[Stored dataset items]

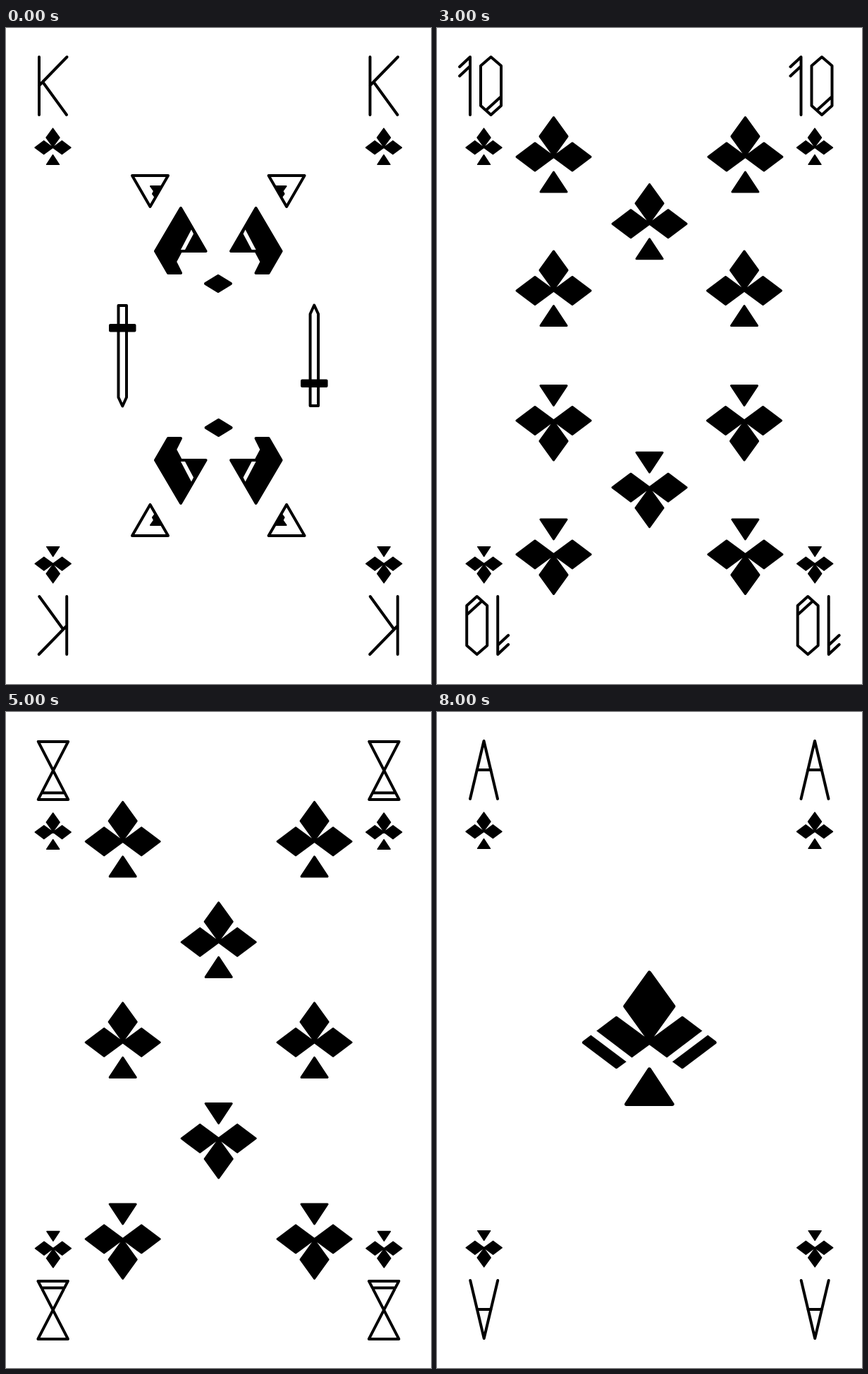
These frames come from a looping animation (603x929 px, 9 s). An HTML page:

```html
<!DOCTYPE html>
<html lang="en">
<head>
<meta charset="utf-8">
<title>Suit of clubs</title>
<style>
  html, body { margin: 0; width: 100%; height: 100%; overflow: hidden; background: #fff; }
  svg { display: block; width: 603px; height: 929px; }
</style>
</head>
<body>
<svg viewBox="0 0 603 929" stroke-linecap="round" stroke-linejoin="round"></svg>
<script>
const svg = document.querySelector('svg');
const MID_X = 301.3, MID_Y = 464;

const group = (transform, body) => `<g transform="${transform}">${body}</g>`;
const line = d => `<path d="${d}" fill="none" stroke="#000" stroke-width="4"/>`;
const solid = (d, w = 3) => `<path d="${d}" stroke="#000" stroke-width="${w}"/>`;
const blank = d => `<path d="${d}" fill="#fff"/>`;
const disc = (x, y, r) => `<circle cx="${x}" cy="${y}" r="${r}"/>`;
const ring = (x, y, r) => `<circle cx="${x}" cy="${y}" r="${r}" fill="#fff" stroke="#000" stroke-width="4"/>`;

// Half-turn copy about a point, and left-right copy about the middle
const turned = (body, x = MID_X) => body + group(`rotate(180 ${x} ${MID_Y})`, body);
const mirrored = body => body + group(`translate(${2 * MID_X}) scale(-1 1)`, body);

const CLUB = 'M0-56L19.5-29L0-2L-19.5-29Z' +
  'M-52.5 0L-26.5-19.5L0 0L-26.5 19.5Z' +
  'M52.5 0L26.5-19.5L0 0L26.5 19.5Z' +
  'M0 21.5L18.5 49.5H-18.5Z';

const club = (x, y, scale = 1) => group(`translate(${x} ${y}) scale(${scale})`, solid(CLUB));
const flipped = (x, y) => group(`translate(${x} ${2 * MID_Y - y}) rotate(180)`, solid(CLUB));

function corners(glyph) {
  const column = turned(line(glyph) + club(66.5, 169.3, .485), 66.6);
  return column + group('translate(469.5)', column);
}

const LEFT = 165.5, RIGHT = 437.4;
const pair = (y, right = RIGHT) => club(LEFT, y) + club(right, y);
const bothEnds = (y, right = RIGHT) => pair(y, right) + flipped(LEFT, y) + flipped(right, y);
const centre = y => club(301.5, y);

function king() {
  const head = mirrored(
    line('M179 209H230L204.5 253Z') +
    solid('M205 224H221L211 239L208 235L210 231Z', 2) +
    solid('M248 255L283.5 316H248L240 331L248 347H230L212 316Z', 4) +
    blank('M263 285.5L266 291.5L254 314H248Z')
  ) + solid('M283 362L301 351L319 362L301 373Z', 4);
  const sword = line('M159.5 393H171V523L165.3 535.5L159.5 523Z') +
    solid('M148 421H182.5V428.5H148Z', 4);
  return turned(head + sword);
}

function queen() {
  const head = mirrored(
    line('M301 137L265 173L301 209') +
    line('M265 191H230V226L212 244V292') +
    solid('M266 211L281 226L266 241L251 226Z') +
    blank('M266 218L273 226L266 234Z') +
    line('M248 262V310L266 328')
  ) + solid('M301 346L315 361L301 376L287 361Z');
  const flower = line('M165.3 430V535M165.3 506L148 489M165.3 506L182 489') +
    solid('M165.3 394L183 412L165.3 430L147 412Z') +
    blank('M165.3 404L173 412L165.3 420L157 412Z');
  return turned(head + flower);
}

function jack() {
  const eye = x => disc(x, 224, 15) + blank(`M${x + 1} 214.5H${x + 6}V234H${x + 1}Z`);
  const arms = mirrored(
    line('M248.5 247A18 18 0 0 0 230.5 265V292') + disc(221, 292, 11) +
    line('M284.5 247A18 18 0 0 0 266 265V327') + ring(256.5, 327.3, 9)
  );
  const head = ring(MID_X, 172.3, 36) + line('M290.5 138.5V206') + eye(265.5) + eye(336.8) +
    arms + line(`M${MID_X} 265V353`) + ring(MID_X, 363.5, 9);
  const axe = solid('M127 476H137L152 492H160V510H152L137 526.5H127L131.5 501Z') +
    solid('M171 493.5L183.5 501L171 508.5Z') +
    '<rect x="158.2" y="393.5" width="12.6" height="140.5" rx="6.3" fill="#fff" stroke="#000" stroke-width="4"/>';
  return turned(head + axe);
}

function ace() {
  const slit = 'M211 452L219 446L285 496L277 501.5Z';
  return club(MID_X, 468, 1.765) + mirrored(blank(slit));
}

const K = 'M47 41V123M86.5 41L47 81.5M52.5 77L86 123';
const Q = 'M47 61A19.5 19.5 0 0 1 86 61V103A19.5 19.5 0 0 1 47 103ZM70 106L86 123';
const J = 'M82 40.5V107.5A15.2 15.2 0 0 1 51.6 107.5';
const TEN = 'M47 123V41L32 55M47 54L32 68M76.5 41L91 53.5V110L76.5 123L62 110V53.5ZM91 97L69.5 116.5';
const NINE = 'M56 123L86 41H47L70 81M51.5 50H82';
const EIGHT = 'M45.5 41H88L45.5 123H88ZM50.5 113.5H83';
const SEVEN = 'M47 41H86L56 123M47 50H82';
const SIX = 'M77 41L47 123H86L63 83M51 113.5H81';
const A = 'M47 123L66.5 41L86 123M56.5 82H76.5';

const card = (glyph, art, dx = 0, dy = 0) => group(`translate(${dx} ${dy})`, corners(glyph) + art);
const LOW = .9;

const cards = [
  card(K, king()),
  card(Q, queen()),
  card(J, jack(), .4, .3),
  card(TEN, bothEnds(182.5) + bothEnds(372, 436) + centre(277.3) + flipped(301.5, 277.3)),
  card(NINE, bothEnds(182.5) + bothEnds(372, 436) + centre(467), .2, LOW),
  card(EIGHT, bothEnds(182.5) + pair(467) + centre(325) + flipped(301.5, 325), .2, LOW),
  card(SEVEN, bothEnds(182.5) + pair(467) + centre(325), .2, LOW),
  card(SIX, bothEnds(182.5) + pair(467), .2, LOW),
  card(A, ace())
];

let shown = -1;
function draw() {
  const index = Math.floor(performance.now() / 1000) % cards.length;
  if (index !== shown) svg.innerHTML = cards[shown = index];
  requestAnimationFrame(draw);
}
draw();
</script>
</body>
</html>
```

WHAT YOU ARE ASKED TO DO ▸
Go through the data, and copy each line in which the word "mirrored" appears.

EXERCISE RESPONSE ▸
const mirrored = body => body + group(`translate(${2 * MID_X}) scale(-1 1)`, body);
  const head = mirrored(
  const head = mirrored(
  const arms = mirrored(
  return club(MID_X, 468, 1.765) + mirrored(blank(slit));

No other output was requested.